No, I was answering your assertion that the debate had been wholly economic in that part.Sassenach wrote:I did put a smiley in to show I was moving toward sarcasm. Perhaps you've been here too long to notice levity?
Fair point. I wasn't really offended of course, but you know that I'm sure. Nevertheless though, it is a bit daft to make the point that political union has always been the driving force and then try to make out that me making that same point is some kind of conspiracy theory.
I detect now a fair chunk of exaggeration: "As such I can only conclude that they knew full well that a common currency without common economic governance was doomed to fail and planned all along to bring it about. The Euro was sold on a lie." seems to be a lot stronger than the re-working in your latest post.Perhaps I've not made my poit very clearly (or maybe I've exaggerated). What I think is that the architects of the Euro knew full well that a common currency without common economic governance could never work. I tend to the view that they were aware of this but pushed ahead anyway because they calculated that at some point the economic imbalances would force a situation whereby they could introduce greater centralisation of economic policy and the people of Europe would be be willing to go along with once they'd come to realise that the alternative would be economic hardship. I don't think they really anticipated such a major crash or really thought this plan would result in rampant unemployment and the like, and obviously the same people are no longer in power in the EU. Nevertheless though, I do think the Euro was almost entirely a political rather than an economic project and that to some extent it was built to fail.
And this is my problem with Eurosceptics - not that they don't have a point, but that they can't help making it without exaggeration or ascribing the worst motives to those they oppose. It's not exactly conducive to rational debate.

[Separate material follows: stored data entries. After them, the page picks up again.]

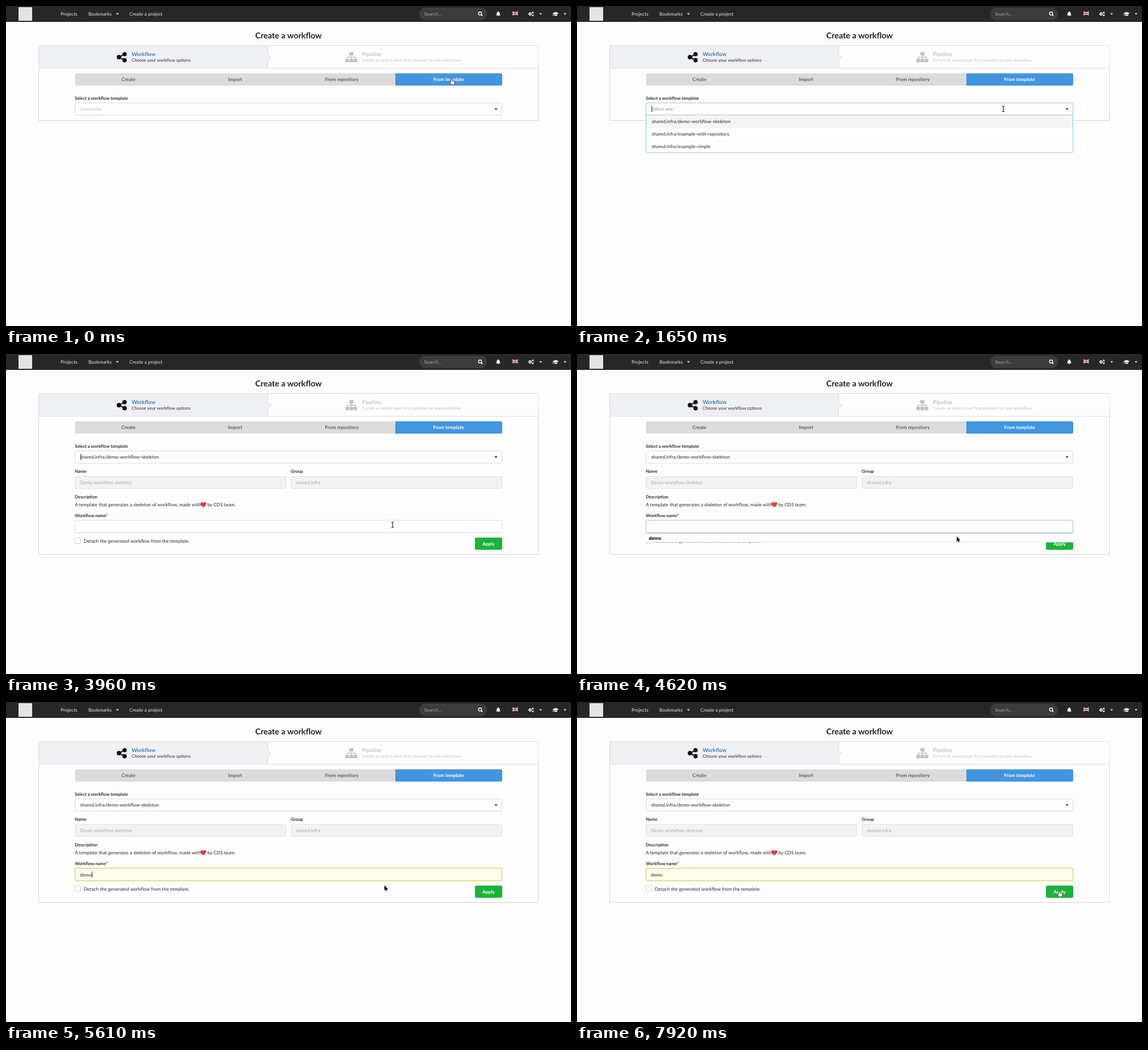
Animation, 994 px wide and 563 px high, one loop 8 s. Source, as an HTML page with a canvas:

```html
<!DOCTYPE html>
<html lang="en">
<head>
<meta charset="utf-8">
<title>Create a workflow</title>
<style>
html, body { margin: 0; width: 100%; height: 100%; overflow: hidden; background: #fdfdfd; }
canvas { display: block; }
</style>
</head>
<body>
<canvas id="stage" width="994" height="563"></canvas>
<script>
const ctx = document.getElementById('stage').getContext('2d');
const LOOP = 8000, STEP = 330;
const BODY = 8.35, SMALL = 7.73;
const INK = '#2b2b2b', LINE = '#dcdddd', PAGE = '#fdfdfd', FOCUS = '#96c8da';
const TEMPLATES = ['demo-workflow-skeleton', 'example-with-repository', 'example-simple']
  .map(name => 'shared.infra/' + name);

// Steps at which the page changes state
const HOVER = 3, OPENING = 4, OPEN = 5, CLOSING = 8, FILLED = 9,
      NAMING = 13, PREVIEW = 15, NAMED = 17;

// Pointer kind, x, y, caret visible
const POSES = [
  ['hand', 785, 133, 0], ['hand', 785, 133, 0], ['arrow', 773, 162, 0],
  ['beam', 757, 181, 0], ['beam', 750, 181, 1], ['beam', 750, 181, 1],
  ['hand', 739, 204, 0], ['hand', 731, 211, 1], ['hand', 731, 211, 1],
  ['arrow', 729, 206, 1], ['arrow', 722, 222, 0], ['beam', 692, 296, 1],
  ['beam', 680, 300.5, 1], ['beam', 679, 303, 1], ['arrow', 668, 321, 0],
  ['arrow', 666.6, 322, 1], ['arrow', 666, 322.3, 0], ['arrow', 665.8, 322.6, 1],
  ['arrow', 665.8, 322.6, 0], ['arrow', 688.5, 319.5, 0], ['arrow', 793, 320, 1],
  ['arrow', 819.5, 324.5, 0], ['hand', 849, 335, 0], ['hand', 849.5, 336.5, 1],
  ['hand', 849.5, 337.2, 0]
];

const HAND = new Path2D('M2.4 1Q3.3 -.3 4.1 1V4L7.4 4.7Q8.8 5.1 8.5 6.5L7.7 10.6H3.2L.5 7.2Q.2 5.8 1.4 6L2.4 7Z');
const ARROW = new Path2D('M0 0V9.2L2.1 7.3L3.5 10.3L4.9 9.7L3.6 6.8H6.4Z');
const BELL = new Path2D('M-4 2.6Q-2.6 1.4-2.6-1Q-2.6-3.2-.5-3.6V-4.3H.5V-3.6Q2.6-3.2 2.6-1Q2.6 1.4 4 2.6ZM-1.1 3.1H1.1Q.9 4.2 0 4.2T-1.1 3.1Z');
const CAP = new Path2D('M-5.5-1L0-3.4L5.5-1L0 1.4ZM-3 .8L0 2.2L3 .8V2.6Q0 4.6-3 2.6ZM-5-.8H-4.4V3.4H-5.2Z');
const HEART = new Path2D('M0 4.6C-2-3.8 0 0 0 4.6ZM0 4.8C-7 .2-5.6-4.4-2.8-4.4Q-.8-4.4 0-2.4Q.8-4.4 2.8-4.4C5.6-4.4 7 .2 0 4.8Z');

function text(str, x, y, { size = BODY, color = INK, weight = 400, align = 'left', font = 'Lato' } = {}) {
  ctx.font = `${weight} ${size}px ${font}, sans-serif`;
  ctx.textAlign = align;
  ctx.fillStyle = color;
  ctx.fillText(str, x, y);
}

const label = (str, x, y) => text(str, x, y, { size: SMALL, weight: 700 });

function rect(x, y, w, h, color) {
  ctx.fillStyle = color;
  ctx.fillRect(x, y, w, h);
}

function box(x, y, w, h, { fill, stroke, r = 2.4, lineWidth = 1 } = {}) {
  ctx.beginPath();
  ctx.roundRect(x, y, w, h, r);
  if (fill) { ctx.fillStyle = fill; ctx.fill(); }
  if (stroke) { ctx.strokeStyle = stroke; ctx.lineWidth = lineWidth; ctx.stroke(); }
}

function line(points, color, width = 1) {
  ctx.beginPath();
  points.forEach(([x, y]) => ctx.lineTo(x, y));
  ctx.strokeStyle = color;
  ctx.lineWidth = width;
  ctx.stroke();
}

function disc(x, y, r, color) {
  ctx.beginPath();
  ctx.arc(x, y, r, 0, Math.PI * 2);
  ctx.fillStyle = color;
  ctx.fill();
}

function shape(path, x, y, fill, outline, width = 0.9) {
  ctx.save();
  ctx.translate(x, y);
  ctx.fillStyle = fill;
  ctx.strokeStyle = outline || fill;
  ctx.lineWidth = width;
  ctx.lineJoin = 'round';
  if (outline) ctx.stroke(path);
  ctx.fill(path);
  ctx.restore();
}

function triangle(x, y, color) {
  ctx.beginPath();
  ctx.moveTo(x - 2.5, y - 1.2);
  ctx.lineTo(x + 2.5, y - 1.2);
  ctx.lineTo(x, y + 1.6);
  ctx.fillStyle = color;
  ctx.fill();
}

function cog(x, y, r, color) {
  disc(x, y, r * 0.8, color);
  for (let i = 0; i < 4; i++) {
    const a = i * Math.PI / 4, dx = Math.cos(a) * r, dy = Math.sin(a) * r;
    line([[x - dx, y - dy], [x + dx, y + dy]], color, r * 0.45);
  }
  disc(x, y, r * 0.35, '#272727');
}

function flag(x, y, w, h) {
  rect(x, y, w, h, '#3a4480');
  for (const [color, width] of [['#f0f0f0', 1.5], ['#d0414d', 0.5]]) {
    line([[x, y], [x + w, y + h]], color, width);
    line([[x + w, y], [x, y + h]], color, width);
  }
  for (const [color, width] of [['#f0f0f0', 2.4], ['#d0414d', 1.3]]) {
    line([[x + w / 2, y], [x + w / 2, y + h]], color, width);
    line([[x, y + h / 2], [x + w, y + h / 2]], color, width);
  }
}

function navbar() {
  const light = '#e6e6e6';
  rect(0, 0, 994, 28, '#272727');
  rect(22, 2, 24, 24, '#e4e4e4');
  text('Projects', 96, 16.8, { color: light });
  text('Bookmarks', 145, 16.8, { color: light });
  triangle(196, 14, light);
  text('Create a project', 217, 16.8, { color: light });
  box(727, 3, 119, 22, { fill: '#3c3c3c', r: 11 });
  text('Search...', 735.5, 17, { color: '#a0a0a0' });
  ctx.beginPath();
  ctx.arc(834, 13.2, 2.7, 0, Math.PI * 2);
  ctx.strokeStyle = '#fff';
  ctx.lineWidth = 1.4;
  ctx.stroke();
  line([[836, 15.2], [838.2, 17.4]], '#fff', 1.6);
  shape(BELL, 866, 13.8, '#fff');
  flag(891, 10, 9.5, 6);
  cog(922, 14, 3, '#fff');
  cog(926.8, 11.6, 1.7, '#fff');
  cog(926.8, 16.3, 1.7, '#fff');
  triangle(940.5, 14, light);
  shape(CAP, 967, 13.8, '#fff');
  triangle(983.5, 14, light);
}

function shareIcon() {
  line([[208.3, 84.8], [199, 90], [208.3, 95.3]], '#111', 2);
  disc(208.6, 84.7, 3.8, '#111');
  disc(208.6, 95.4, 3.8, '#111');
  disc(198.8, 90, 4, '#111');
}

function sitemapIcon() {
  const c = '#c2c2c2';
  box(604, 81, 7.2, 6, { fill: c, r: 0.8 });
  for (const x of [597, 604.2, 611.4]) box(x, 93, 6.6, 6, { fill: c, r: 0.8 });
  line([[607.6, 86], [607.6, 94]], c, 1.4);
  line([[600.3, 94], [600.3, 90], [614.7, 90], [614.7, 94]], c, 1.4);
}

function header(bottom) {
  text('Create a workflow', 497, 57.2, { size: 14.3, weight: 700, align: 'center', color: '#222' });
  rect(57, 69, 404, 41, '#eff0f4');
  box(57.5, 109.5, 879, bottom - 109, { stroke: '#d6d7d8', r: 0 });
  box(57.5, 69.5, 879, 40, { stroke: LINE, r: [2.4, 2.4, 0, 0] });
  line([[460.5, 70], [460.5, 109]], LINE);
  ctx.beginPath();
  ctx.moveTo(460, 84);
  ctx.lineTo(466, 90);
  ctx.lineTo(460, 96);
  ctx.fillStyle = '#eff0f4';
  ctx.fill();
  line([[460.5, 84], [466.3, 90], [460.5, 96]], LINE);
  shareIcon();
  text('Workflow', 221, 87.6, { size: 9.45, weight: 700, color: '#3a7fc0' });
  text('Choose your workflow options', 221, 98.4, { size: SMALL });
  sitemapIcon();
  text('Pipeline', 626.3, 87.6, { size: 9.45, weight: 700, color: '#c4c4c4' });
  text('Create or select your first pipeline for you workflow', 626.3, 98.4, { size: SMALL, color: '#c8c8c8' });
}

function tabs() {
  box(121.5, 118.5, 751.5, 21.5, { fill: '#dadbdb' });
  box(685, 118.5, 188, 21.5, { fill: '#4295de', r: [0, 2.4, 2.4, 0] });
  ['Create', 'Import', 'From repository', 'From template'].forEach((name, i) =>
    text(name, 215.3 + i * 187.8, 132, { weight: 700, align: 'center', color: i === 3 ? '#fff' : '#5e5e5e' }));
}

function form(step) {
  label('Name', 121, 209.2);
  label('Group', 501, 209.2);
  for (const [x, value] of [[121.5, 'Demo workflow skeleton'], [501.5, 'shared.infra']]) {
    box(x, 215.5, 371, 21, { fill: '#f2f2f2', stroke: '#e2e2e2' });
    text(value, x + 8.5, 229.2, { color: '#aaa' });
  }
  label('Description', 121, 253.6);
  text('A template that generates a skeleton of workflow, made with', 121, 267.8);
  shape(HEART, 347.2, 265, '#e2374a');
  text('by CDS team.', 354.2, 267.8);
  label('Workflow name*', 121, 286.8);

  box(121.5, 323.5, 10, 10, { fill: '#fff', stroke: '#d2d3d4', r: 1.5 });
  text('Detach the generated workflow from the template.', 136.8, 331.8);
  box(825, 323, 48, 21.5, { fill: '#1bb33b' });
  text('Apply', 849, 336.8, { weight: 700, align: 'center', color: '#fff' });

  const typed = step >= PREVIEW;
  const border = typed ? '#e3d16c' : step >= NAMING ? FOCUS : LINE;
  box(121.5, 292.5, 751, 22, { fill: typed ? '#fdfdea' : PAGE, stroke: border, lineWidth: typed ? 1.3 : 1 });
  if (typed) text('demo', 130, 306.8);
  if (step >= NAMING && step < NAMED) suggestion(typed);
}

function suggestion(active) {
  rect(121, 315.5, 752, 15.8, active ? '#a8cdfa' : '#fff');
  line([[121, 315.5], [873, 315.5]], '#c5cdd2', 0.8);
  line([[121, 331], [873, 331]], active ? '#b4cbe6' : '#d5d5d5', 0.6);
  text('demo', 126.3, 326.6, { size: 8, weight: 700, color: '#000', font: 'Inter' });
}

function menu(scale, alpha) {
  ctx.save();
  ctx.globalAlpha = alpha;
  ctx.translate(0, 192);
  ctx.scale(1, scale);
  box(121.5, 0, 751, 66, { fill: '#fff', stroke: alpha > 0.5 ? FOCUS : '#eee', r: [0, 0, 2.4, 2.4] });
  if (alpha > 0.5) rect(122, 0.5, 750, 21.5, '#f4f4f4');
  TEMPLATES.forEach((name, i) => {
    if (i) line([[122, i * 22 + 0.5], [872, i * 22 + 0.5]], '#f6f6f6');
    text(name, 131.5, 14.2 + i * 22);
  });
  ctx.restore();
}

function select(step) {
  const open = step >= OPENING && step < CLOSING;
  const filled = step >= CLOSING;
  const border = open ? FOCUS : step === HOVER ? '#bcbdbd' : step === CLOSING ? '#a4a5a6' : LINE;
  label('Select a workflow template', 121, 164.6);
  box(121.5, 170.5, 751, 21.5, { fill: PAGE, stroke: border, r: open ? [2.4, 2.4, 0, 0] : 2.4 });
  triangle(862, 181.3, '#222');
  text(filled ? TEMPLATES[0] : 'Select one', 130.5, 184.2,
    { color: filled ? INK : open ? '#999' : '#c4c4c4' });
  if (step === OPENING) menu(0.72, 0.75);
  else if (open) menu(1, 1);
  else if (step === CLOSING) menu(0.29, 0.4);
}

function caret(step) {
  if (step < NAMING) rect(131, 176, 0.9, 10.5, '#111');
  else if (step < NAMED) rect(130.3, 298.5, 0.9, 10.5, '#111');
  else rect(151, 298.5, 0.9, 10.5, '#111');
}

function pointer(kind, x, y) {
  if (kind === 'hand') {
    shape(HAND, x - 4.4, y - 5.2, '#fff', '#111', 1.5);
  } else if (kind === 'arrow') {
    shape(ARROW, x, y, '#000', '#fff');
  } else {
    line([[x, y - 4.5], [x, y + 4.5]], '#111', 1.1);
    for (const d of [-1, 1]) {
      line([[x - 2.3, y + d * 5], [x, y + d * 4.2], [x + 2.3, y + d * 5]], '#111', 1);
    }
  }
}

function draw(time) {
  const step = Math.floor(time % LOOP / STEP);
  const [kind, x, y, caretOn] = POSES[step];
  ctx.textRendering = 'geometricPrecision';
  rect(0, 0, 994, 563, PAGE);
  navbar();
  header(step >= CLOSING ? 352 : 201);
  tabs();
  if (step >= CLOSING) form(step);
  select(step);
  if (caretOn) caret(step);
  pointer(kind, x, y);
}

const start = performance.now();
function tick() {
  draw(performance.now() - start);
  requestAnimationFrame(tick);
}
tick();
</script>
</body>
</html>
```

I understand what you are saying. I have to say there is a point, but there were economic as well as political reasons for a single currency. It makes trade a lot easier, for a start.